Level 3 maturity is required to handle CUI. An organization must establish, maintain, and resource a plan for managing cybersecurity. CUI activities must be defined in the plan.

Level 4 requires an organization to review and measure practices for effectiveness. They must look for vulnerabilities and address them when found.

Level 5 requires a company to standardize and optimize process implementation throughout the organization. Most Level 5 organziations will be better prepared through experience handling Classified or nuclear information.


The CMMC Model includes several assumptions about the cost of implementing CyberSecurity.

As Jacob Horne of DefCert notes, the Interim Rules assume Defense contractors have implemented the controls of 171, although few have managed to do so.

In fact, NIST-800-171 itself assumes that many of the controls required in FAR-21 just happen as part of the way we do business in the modern world. The Department of Defense knows the web has existed for 30 years or longer. They used to call it ARPANet.

Can you blame the Department of Defense for not wanting to use contractors who have done nothing to address cybersecurity in 30 years? They will not accept excuses for a lack of cybersecurity, and have published some pricing guidance. Jacob warns us to understand that these prices also include the assumptions built into the CMMC model. Still even if these number represent the floor and not the ceiling, it will still cost a pretty penny for a sheen of cyber hygiene

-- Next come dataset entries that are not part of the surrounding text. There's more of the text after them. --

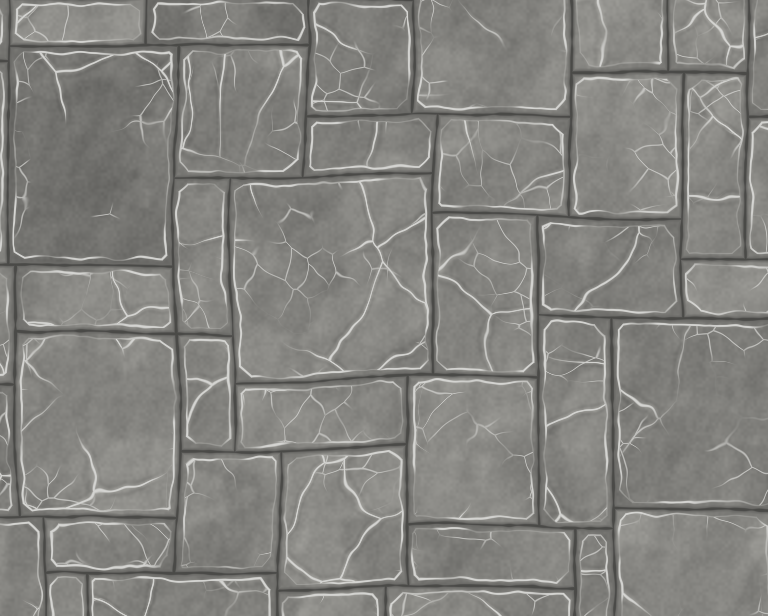
Give the GLSL for this texture, as a WebGL 2 fragment shader.

```glsl
#version 300 es
precision highp float;
// Grey flagstones of mixed sizes, fitted together in an interlocking pinwheel layout.
// Each slab gets a dark joint, a worn pale rim, branching pale cracks taken from
// warped Voronoi edges, and mottled stone; small squarish slabs carry a spiral.
uniform vec2 u_resolution;
out vec4 fragColor;

const float CELL = 0.172;         // mean slab size, in canvas widths
const float SIZE_SPREAD = 0.36;   // how far the joints leave the regular grid
const float SLANT = 0.014;        // bending of the joints
const float RIM_INSET = 0.0085;   // distance from joint to pale rim
const float LINE = 0.0011;        // half width of pale lines
const float CRACK_FREQ = 8.5;
const float CHIP_FREQ = 23.0;
const float SPIRAL_MAX = 0.72;    // largest carved slab, in cells
const float SPIRAL_TURNS = 2.6;
const float STONE = 0.505, HALO = 0.42, JOINT = 0.29, PALE = 0.83;
const vec3 WARM = vec3(1.0, 0.995, 0.965), CLEAN = vec3(1.0, 1.0, 0.988);

float hash(vec2 p) {
    vec3 q = fract(p.xyx * 0.1031);
    q += dot(q, q.yzx + 33.33);
    return fract((q.x + q.y) * q.z);
}
vec2 hash2(vec2 p) { return vec2(hash(p), hash(p + 71.7)); }

float noise(vec2 p) {
    vec2 i = floor(p), f = fract(p);
    f = f * f * (3.0 - 2.0 * f);
    return mix(mix(hash(i), hash(i + vec2(1, 0)), f.x),
               mix(hash(i + vec2(0, 1)), hash(i + 1.0), f.x), f.y);
}
vec2 noise2(vec2 p) { return vec2(noise(p), noise(p + 43.7)) - 0.5; }

float fbm(vec2 p) {
    float sum = 0.0, amp = 0.5;
    for (int i = 0; i < 5; i++) {
        sum += amp * noise(p);
        p = mat2(1.6, 1.2, -1.2, 1.6) * p + 7.3;
        amp *= 0.5;
    }
    return sum;
}

// Joint through a grid vertex: vertical on even vertices, horizontal on odd ones
float jointAt(vec2 v) {
    float s = 2.0 * hash(v + 19.0) - 1.0;
    float base = mod(v.x + v.y, 2.0) < 0.5 ? v.x : v.y;
    return base + SIZE_SPREAD * sign(s) * pow(abs(s), 0.6);
}

// Bounds (lo, hi) of the slab around p, and its identity
vec4 findSlab(vec2 p, out vec2 id) {
    vec4 slab = vec4(p, p);
    id = floor(p);
    for (int k = 0; k < 9; k++) {
        vec2 c = floor(p) + vec2(k % 3 - 1, k / 3 - 1);
        float a = jointAt(c), b = jointAt(c + vec2(1, 0));
        float e = jointAt(c + 1.0), f = jointAt(c + vec2(0, 1));
        vec4 r = mod(c.x + c.y, 2.0) < 0.5 ? vec4(a, b, e, f) : vec4(f, a, b, e);
        if (all(greaterThanEqual(p, r.xy)) && all(lessThan(p, r.zw))) { slab = r; id = c; }
    }
    return slab;
}

// Distance to the nearest Voronoi edge, in cells
float voronoiEdge(vec2 p) {
    vec2 n = floor(p), f = fract(p), nearest = vec2(8.0);
    for (int k = 0; k < 9; k++) {
        vec2 g = vec2(k % 3 - 1, k / 3 - 1), r = g + hash2(n + g) - f;
        if (dot(r, r) < dot(nearest, nearest)) nearest = r;
    }
    float d = 8.0;
    for (int k = 0; k < 25; k++) {
        vec2 g = vec2(k % 5 - 2, k / 5 - 2), r = g + hash2(n + g) - f, gap = r - nearest;
        if (dot(gap, gap) > 1e-5) d = min(d, dot(0.5 * (r + nearest), normalize(gap)));
    }
    return d;
}

float stroke(float d, float w, float px) {
    return 1.0 - smoothstep(max(w - px, 0.0), w + px, abs(d));
}

void main() {
    float px = 0.7 / u_resolution.x;
    vec2 p = gl_FragCoord.xy / u_resolution.x;

    // Slab layout and distances to its border
    vec2 id, bent = p + SLANT * noise2(p * 4.0) + 0.003 * noise2(p * 28.0);
    vec4 slab = findSlab(bent / CELL + 20.0, id) * CELL;
    vec2 q = bent + 20.0 * CELL, size = slab.zw - slab.xy;
    vec2 side = min(q - slab.xy, slab.zw - q);
    float edge = min(side.x, side.y) + 0.0016 * (noise(p * 95.0) - 0.5);
    float cut = 0.004 + 0.012 * noise(p * 22.0 + id);
    float inner = min(edge, (side.x + side.y) * 0.707 - cut);
    float rim = inner - RIM_INSET - 0.006 * (noise(p * 38.0 + id * 3.1) - 0.5);
    vec2 local = p + hash2(id) * 37.0;

    // Stone surface: slab tone, flaky mottling, chiselled relief, grain
    float tone = STONE + 0.035 * (hash(id + 5.0) - 0.5) - 0.06 * step(0.93, hash(id + 9.0));
    tone += 0.045 * smoothstep(0.46, 0.58, fbm(local * 9.0)) + 0.05 * (fbm(local * 16.0) - 0.48);
    vec2 rough = local * vec2(26.0, 20.0);
    tone += 0.14 * (fbm(rough) - fbm(rough + vec2(0.22, -0.22)));
    tone += 0.035 * (noise(p * 240.0) - 0.5);

    // Cracks: partly hidden Voronoi edges, denser near the border
    vec2 w = local + 0.045 * noise2(local * 11.0) + 0.008 * noise2(local * 55.0);
    float nearBorder = exp(-max(edge, 0.0) * 35.0);
    float show = smoothstep(0.48, 0.72, noise(local * 9.0 + 3.0) + 0.16 * nearBorder);
    float crack = voronoiEdge(w * CRACK_FREQ) / CRACK_FREQ;
    float pale = show * stroke(crack, LINE * (0.5 + 0.6 * show), px);
    float chipShow = smoothstep(0.62, 0.85, noise(local * 17.0) + 0.32 * nearBorder - 0.08);
    float chip = voronoiEdge(w * CHIP_FREQ + 11.0) / CHIP_FREQ;
    pale = max(pale, 0.75 * chipShow * stroke(chip, LINE * 0.7, px));
    float inside = smoothstep(-0.001, 0.001, rim);
    tone += inside * show * (0.05 * stroke(crack, 0.003, 0.003) - 0.03 * stroke(crack - 0.006, 0.002, 0.003));

    // Spiral carving on small squarish slabs
    if (max(size.x, size.y) < SPIRAL_MAX * CELL) {
        float radius = min(0.036, 0.36 * min(size.x, size.y));
        vec2 v = (q - 0.5 * (slab.xy + slab.zw)) / radius;
        float r = mix(length(v), max(abs(v.x), abs(v.y)), 0.4);
        float turn = fract(r * SPIRAL_TURNS - atan(v.y, v.x + 1e-5) / 6.28318);
        float pitch = radius / SPIRAL_TURNS, groove = abs(turn - 0.5) * pitch;
        float area = 1.0 - smoothstep(0.92, 1.0, r);
        tone = mix(tone, 0.37, area * stroke(groove, pitch * 0.16, px));
        pale = mix(pale, 0.8 * stroke(groove - pitch * 0.28, LINE * 0.8, px), area);
    }

    // Worn rim, bevel and joint
    float wear = 0.25 + 0.75 * smoothstep(0.25, 0.65, noise(local * 24.0));
    pale = max(pale * inside, wear * stroke(rim, LINE * (0.6 + 0.6 * wear), px));
    tone += 0.04 * wear * stroke(rim, 0.002, 0.003);
    tone *= mix(0.93, 1.0, inside);
    tone = mix(HALO, tone, smoothstep(0.0015, 0.0058, edge));
    tone = mix(JOINT, tone, smoothstep(0.0004, 0.0026, edge));
    pale *= smoothstep(0.002, 0.004, edge);

    fragColor = vec4(mix(tone, PALE, pale) * mix(WARM, CLEAN, pale), 1.0);
}
```
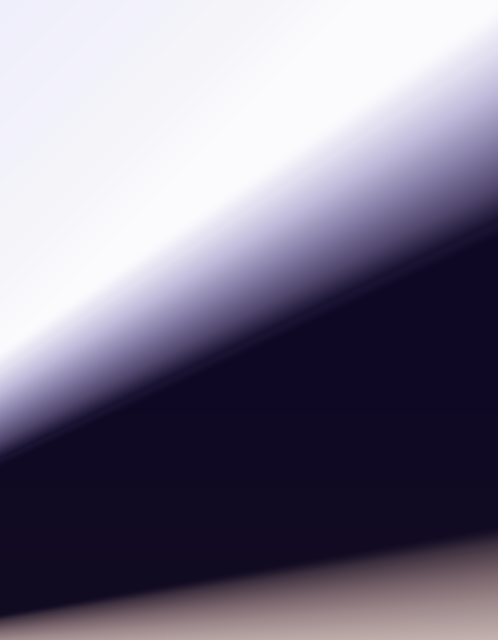
Reproduce this background procedurally as a Shadertoy shader.

```glsl
// Linear 0..1 progress of v from a to b
float ramp(float a, float b, float v) {
    return clamp((v - a) / (b - a), 0.0, 1.0);
}

// Pale upper sheet, shifting from lavender to white along the diagonal
vec3 paleSheet(vec2 uv) {
    float diagonal = uv.x * 0.776 + 1.0 - uv.y;
    vec3 color = mix(vec3(0.937, 0.935, 0.982), vec3(0.95, 0.948, 0.988), ramp(0.0, 0.26, diagonal));
    color = mix(color, vec3(0.955, 0.955, 0.975), smoothstep(0.25, 0.34, diagonal));
    return mix(color, vec3(0.984, 0.984, 0.996), smoothstep(0.36, 0.58, diagonal));
}

// Violet falloff between the two slanted edges: 0 is lit, 1 is dark
vec3 violetFade(vec3 lit, vec3 dark, float t) {
    vec3 color = mix(lit, vec3(0.88, 0.87, 0.94), smoothstep(-0.04, 0.19, t));
    color = mix(color, vec3(0.74, 0.72, 0.85), ramp(0.17, 0.36, t));
    color = mix(color, vec3(0.52, 0.49, 0.65), ramp(0.36, 0.58, t));
    color = mix(color, vec3(0.32, 0.28, 0.43), ramp(0.58, 0.78, t));
    color = mix(color, vec3(0.10, 0.075, 0.195), ramp(0.78, 0.93, t));
    return mix(color, dark, smoothstep(0.95, 1.02, t));
}

// Warm glow rising from the lower edge
vec3 warmGlow(vec3 dark, float t) {
    vec3 color = mix(dark, vec3(0.29, 0.23, 0.28), smoothstep(-0.08, 0.18, t));
    color = mix(color, vec3(0.47, 0.39, 0.42), ramp(0.15, 0.39, t));
    color = mix(color, vec3(0.61, 0.53, 0.54), ramp(0.39, 0.63, t));
    return mix(color, vec3(0.77, 0.70, 0.69), ramp(0.63, 1.0, t));
}

void mainImage(out vec4 fragColor, in vec2 fragCoord) {
    vec2 uv = fragCoord / iResolution.xy;

    // Slanted boundaries, as heights across the canvas
    float litEdge = mix(0.447, 0.98, uv.x);
    float darkEdge = mix(0.273, 0.633, uv.x);
    float glowEdge = mix(0.036, 0.167, uv.x);

    vec3 dark = mix(vec3(0.068, 0.042, 0.13), vec3(0.053, 0.03, 0.142), ramp(0.1, 0.45, uv.y));
    float fade = (litEdge - uv.y) / (litEdge - darkEdge);
    float glow = (glowEdge - uv.y) / mix(0.055, 0.167, uv.x);

    vec3 color = violetFade(paleSheet(uv), dark, fade);
    if (uv.y < darkEdge - 0.05) color = warmGlow(dark, glow);
    fragColor = vec4(color, 1.0);
}
```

The cost CMMC certification consists of 3 things (based off of DoD estimates (assuming you are already 171 compliant):

The cost of the assessment itself; 

First year, non-recurring engineering costs; 

Recurring engineering costs split over five years. 

Level 1 Certification: $2,999.56

Assessment: $2,999.56 
Nonreccuring Engineering: N/A 
Recurring Engineering: N/A 

Level 2 Certification: $50,755.88

Assessment: $22,466.88 
Nonreccuring Engineering: $8,135.00 
Recurring Engineering: $100,770.00 ($20,154.00 per year x 5 years) 

Level 3 Certification: $118,975.60

Assessment: $51,095.00 
Nonreccuring Engineering: $26,214.00 
Recurring Engineering: $208,330.00 ($41,666.00 per year x 5 years